▶ WHAT YOU HAVE TO DO:
I need the records below restated word for word, without their pictures.
EXTRACTED MATERIAL: Begin
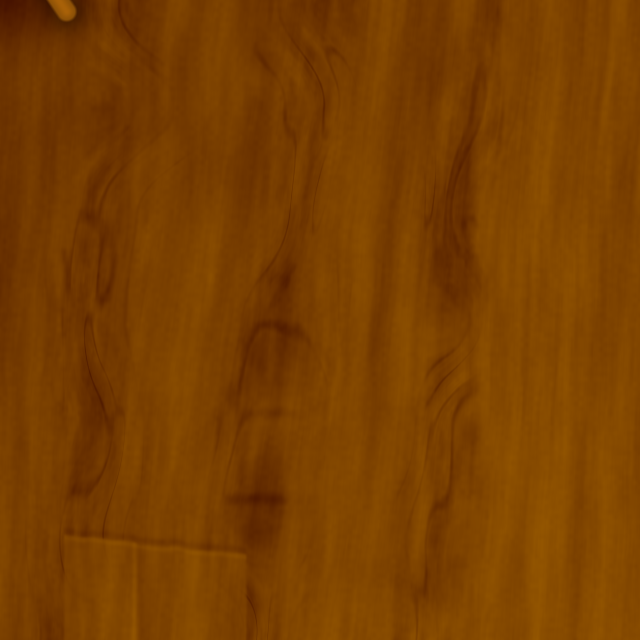
Reproduce this texture procedurally as a WebGL 1 fragment shader.

```glsl
precision highp float;
uniform vec2 u_resolution;

const vec3 MID_BROWN = vec3(0.48, 0.25, 0.0);
const vec3 TONE_STEP = vec3(0.040, 0.035, 0.0);
const vec3 ROD_COLOR = vec3(0.66, 0.38, 0.03);
const float BASE_TONE = 0.32;
const float LEAN_SIDES = 0.05;
const float LEAN_MIDDLE = 0.13;
const float STREAK_FREQ = 24.0;
const float STREAK_GAIN = 2.9;
const float FIBRE_FREQ = 75.0;
const float FIBRE_GAIN = 1.9;
const float GRIT_FREQ = 130.0;
const float GRIT_GAIN = 0.45;
const float BAND_FIRST = 0.13;
const float BAND_SPACING = 0.265;
const float BAND_WIDTH = 0.055;
const float BAND_DEPTH = 1.5;
const float FLECK_GAIN = 4.2;
const float VEIN_GAIN = 1.5;
const float KNOT_DEPTH = 1.5;
const float SEAM_HEIGHT = 0.165;
const float SEAM_SLOPE = 0.11;
const float PLANK_LEFT = 0.10;
const float PLANK_RIGHT = 0.385;
const float PLANK_JOINT = 0.21;
const float EDGE = 0.003;

float hash(vec2 p) {
  return fract(sin(dot(p, vec2(127.1, 311.7))) * 43758.5453);
}

float noise(vec2 p) {
  vec2 i = floor(p);
  vec2 f = fract(p);
  f = f * f * (3.0 - 2.0 * f);
  return mix(mix(hash(i), hash(i + vec2(1.0, 0.0)), f.x),
             mix(hash(i + vec2(0.0, 1.0)), hash(i + 1.0), f.x), f.y);
}

float fbm(vec2 p) {
  float sum = 0.0;
  float weight = 0.53;
  for (int i = 0; i < 4; i++) {
    sum += weight * noise(p);
    p = p * 2.03 + 17.3;
    weight *= 0.5;
  }
  return sum;
}

float gauss(float x) {
  return exp(-x * x);
}

// Dark heartwood bands: ragged sides, flecks, slanting veins, one knot each
float heartwood(vec2 grain) {
  float tone = 0.0;
  for (int i = 0; i < 3; i++) {
    float id = float(i);
    float center = BAND_FIRST + BAND_SPACING * id;
    float sway = 0.06 * (noise(vec2(id * 9.1, grain.y * 3.5)) - 0.5);
    float ragged = 0.11 * (fbm(vec2(grain.x * 30.0, grain.y * 9.0)) - 0.5);
    float band = gauss((grain.x - center - sway - ragged) / BAND_WIDTH);
    float strength = 0.5 + 0.9 * noise(vec2(id + 4.7, grain.y * 5.0));
    float slant = grain.x + 0.14 * (noise(vec2(id * 3.3 + grain.x * 8.0, grain.y * 6.0)) - 0.5);
    float fleck = fbm(vec2(slant * 38.0, grain.y * 11.0 + id)) - 0.5;
    float ridge = 1.0 - abs(2.0 * noise(vec2(slant * 34.0 + 7.0, grain.y * 7.0)) - 1.0);
    float vein = smoothstep(0.78, 1.0, ridge) - 0.25;
    tone -= band * (BAND_DEPTH * strength - FLECK_GAIN * fleck + VEIN_GAIN * vein);

    vec2 seed = vec2(id, 2.0);
    vec2 knot = vec2(center + 0.05 * (hash(seed) - 0.5), 0.28 + 0.45 * hash(seed + 5.0));
    vec2 d = (grain - knot) / vec2(0.010, 0.015);
    d += 1.8 * (vec2(noise(grain * 60.0), noise(grain * 60.0 + 9.0)) - 0.5);
    tone -= KNOT_DEPTH * exp(-dot(d, d));
  }
  return tone;
}

// Distance to a short rounded rod
float rodDistance(vec2 p, vec2 a, vec2 b) {
  vec2 ab = b - a;
  float t = clamp(dot(p - a, ab) / dot(ab, ab), 0.0, 1.0);
  return length(p - a - ab * t);
}

void main() {
  vec2 uv = gl_FragCoord.xy / u_resolution;

  // Wavering grain that leans most in the middle
  vec2 grain = uv;
  grain.x -= mix(LEAN_SIDES, LEAN_MIDDLE, gauss((uv.x - 0.47) / 0.3)) * uv.y;
  grain.x += 0.025 * (noise(uv * vec2(4.0, 3.0)) - 0.5);
  grain.x += 0.006 * (noise(uv * vec2(14.0, 11.0)) - 0.5);
  float streak = fbm(vec2(grain.x * STREAK_FREQ, grain.y * 1.8)) - 0.5;
  float fibre = fbm(vec2(grain.x * FIBRE_FREQ, grain.y * 7.0) + 53.0) - 0.5;
  float grit = noise(uv * GRIT_FREQ) - 0.5;
  float mottle = fbm(uv * vec2(11.0, 8.0) + 31.0) - 0.5;

  // Plank ends at the lower left
  float seam = SEAM_HEIGHT - SEAM_SLOPE * (uv.x - PLANK_LEFT) - uv.y;
  seam += 0.004 * (noise(vec2(uv.x * 40.0, 3.0)) - 0.5);
  float across = smoothstep(-EDGE, EDGE, uv.x - PLANK_LEFT)
               * smoothstep(-EDGE, EDGE, PLANK_RIGHT - uv.x);
  float plank = across * smoothstep(-EDGE, EDGE, seam);
  float joint = uv.x - PLANK_JOINT;

  float tone = BASE_TONE + 1.2 * (uv.x - 0.5) - 1.2 * (uv.y - 0.5);
  tone += STREAK_GAIN * streak + FIBRE_GAIN * fibre + GRIT_GAIN * grit + mottle;
  tone += heartwood(grain) * (1.0 - 0.85 * plank);
  tone += plank * (0.3 + 0.9 * gauss(joint / 0.004) - 0.9 * gauss((joint - 0.010) / 0.006));
  tone += across * (0.7 * gauss((seam - 0.005) / 0.004) - 0.9 * gauss((seam + 0.006) / 0.006));

  // Shaded corner and the end of a rod
  vec2 corner = (uv - vec2(0.0, 1.0)) / vec2(0.13, 0.055);
  tone -= 3.2 * exp(-dot(corner, corner));
  vec3 color = MID_BROWN + TONE_STEP * clamp(tone, -5.0, 2.8);
  float rod = rodDistance(uv, vec2(0.085, 1.01), vec2(0.104, 0.982));
  color *= 1.0 - 0.35 * gauss(rod / 0.028);
  color = mix(ROD_COLOR * (0.8 + 0.2 * gauss(rod / 0.01)), color,
              smoothstep(0.012, 0.018, rod));

  gl_FragColor = vec4(color, 1.0);
}
```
EXTRACTED MATERIAL: End
▶ WRITTEN ANSWER:
Reproduce this texture procedurally as a WebGL 1 fragment shader.

```glsl
precision highp float;
uniform vec2 u_resolution;

const vec3 MID_BROWN = vec3(0.48, 0.25, 0.0);
const vec3 TONE_STEP = vec3(0.040, 0.035, 0.0);
const vec3 ROD_COLOR = vec3(0.66, 0.38, 0.03);
const float BASE_TONE = 0.32;
const float LEAN_SIDES = 0.05;
const float LEAN_MIDDLE = 0.13;
const float STREAK_FREQ = 24.0;
const float STREAK_GAIN = 2.9;
const float FIBRE_FREQ = 75.0;
const float FIBRE_GAIN = 1.9;
const float GRIT_FREQ = 130.0;
const float GRIT_GAIN = 0.45;
const float BAND_FIRST = 0.13;
const float BAND_SPACING = 0.265;
const float BAND_WIDTH = 0.055;
const float BAND_DEPTH = 1.5;
const float FLECK_GAIN = 4.2;
const float VEIN_GAIN = 1.5;
const float KNOT_DEPTH = 1.5;
const float SEAM_HEIGHT = 0.165;
const float SEAM_SLOPE = 0.11;
const float PLANK_LEFT = 0.10;
const float PLANK_RIGHT = 0.385;
const float PLANK_JOINT = 0.21;
const float EDGE = 0.003;

float hash(vec2 p) {
  return fract(sin(dot(p, vec2(127.1, 311.7))) * 43758.5453);
}

float noise(vec2 p) {
  vec2 i = floor(p);
  vec2 f = fract(p);
  f = f * f * (3.0 - 2.0 * f);
  return mix(mix(hash(i), hash(i + vec2(1.0, 0.0)), f.x),
             mix(hash(i + vec2(0.0, 1.0)), hash(i + 1.0), f.x), f.y);
}

float fbm(vec2 p) {
  float sum = 0.0;
  float weight = 0.53;
  for (int i = 0; i < 4; i++) {
    sum += weight * noise(p);
    p = p * 2.03 + 17.3;
    weight *= 0.5;
  }
  return sum;
}

float gauss(float x) {
  return exp(-x * x);
}

// Dark heartwood bands: ragged sides, flecks, slanting veins, one knot each
float heartwood(vec2 grain) {
  float tone = 0.0;
  for (int i = 0; i < 3; i++) {
    float id = float(i);
    float center = BAND_FIRST + BAND_SPACING * id;
    float sway = 0.06 * (noise(vec2(id * 9.1, grain.y * 3.5)) - 0.5);
    float ragged = 0.11 * (fbm(vec2(grain.x * 30.0, grain.y * 9.0)) - 0.5);
    float band = gauss((grain.x - center - sway - ragged) / BAND_WIDTH);
    float strength = 0.5 + 0.9 * noise(vec2(id + 4.7, grain.y * 5.0));
    float slant = grain.x + 0.14 * (noise(vec2(id * 3.3 + grain.x * 8.0, grain.y * 6.0)) - 0.5);
    float fleck = fbm(vec2(slant * 38.0, grain.y * 11.0 + id)) - 0.5;
    float ridge = 1.0 - abs(2.0 * noise(vec2(slant * 34.0 + 7.0, grain.y * 7.0)) - 1.0);
    float vein = smoothstep(0.78, 1.0, ridge) - 0.25;
    tone -= band * (BAND_DEPTH * strength - FLECK_GAIN * fleck + VEIN_GAIN * vein);

    vec2 seed = vec2(id, 2.0);
    vec2 knot = vec2(center + 0.05 * (hash(seed) - 0.5), 0.28 + 0.45 * hash(seed + 5.0));
    vec2 d = (grain - knot) / vec2(0.010, 0.015);
    d += 1.8 * (vec2(noise(grain * 60.0), noise(grain * 60.0 + 9.0)) - 0.5);
    tone -= KNOT_DEPTH * exp(-dot(d, d));
  }
  return tone;
}

// Distance to a short rounded rod
float rodDistance(vec2 p, vec2 a, vec2 b) {
  vec2 ab = b - a;
  float t = clamp(dot(p - a, ab) / dot(ab, ab), 0.0, 1.0);
  return length(p - a - ab * t);
}

void main() {
  vec2 uv = gl_FragCoord.xy / u_resolution;

  // Wavering grain that leans most in the middle
  vec2 grain = uv;
  grain.x -= mix(LEAN_SIDES, LEAN_MIDDLE, gauss((uv.x - 0.47) / 0.3)) * uv.y;
  grain.x += 0.025 * (noise(uv * vec2(4.0, 3.0)) - 0.5);
  grain.x += 0.006 * (noise(uv * vec2(14.0, 11.0)) - 0.5);
  float streak = fbm(vec2(grain.x * STREAK_FREQ, grain.y * 1.8)) - 0.5;
  float fibre = fbm(vec2(grain.x * FIBRE_FREQ, grain.y * 7.0) + 53.0) - 0.5;
  float grit = noise(uv * GRIT_FREQ) - 0.5;
  float mottle = fbm(uv * vec2(11.0, 8.0) + 31.0) - 0.5;

  // Plank ends at the lower left
  float seam = SEAM_HEIGHT - SEAM_SLOPE * (uv.x - PLANK_LEFT) - uv.y;
  seam += 0.004 * (noise(vec2(uv.x * 40.0, 3.0)) - 0.5);
  float across = smoothstep(-EDGE, EDGE, uv.x - PLANK_LEFT)
               * smoothstep(-EDGE, EDGE, PLANK_RIGHT - uv.x);
  float plank = across * smoothstep(-EDGE, EDGE, seam);
  float joint = uv.x - PLANK_JOINT;

  float tone = BASE_TONE + 1.2 * (uv.x - 0.5) - 1.2 * (uv.y - 0.5);
  tone += STREAK_GAIN * streak + FIBRE_GAIN * fibre + GRIT_GAIN * grit + mottle;
  tone += heartwood(grain) * (1.0 - 0.85 * plank);
  tone += plank * (0.3 + 0.9 * gauss(joint / 0.004) - 0.9 * gauss((joint - 0.010) / 0.006));
  tone += across * (0.7 * gauss((seam - 0.005) / 0.004) - 0.9 * gauss((seam + 0.006) / 0.006));

  // Shaded corner and the end of a rod
  vec2 corner = (uv - vec2(0.0, 1.0)) / vec2(0.13, 0.055);
  tone -= 3.2 * exp(-dot(corner, corner));
  vec3 color = MID_BROWN + TONE_STEP * clamp(tone, -5.0, 2.8);
  float rod = rodDistance(uv, vec2(0.085, 1.01), vec2(0.104, 0.982));
  color *= 1.0 - 0.35 * gauss(rod / 0.028);
  color = mix(ROD_COLOR * (0.8 + 0.2 * gauss(rod / 0.01)), color,
              smoothstep(0.012, 0.018, rod));

  gl_FragColor = vec4(color, 1.0);
}
```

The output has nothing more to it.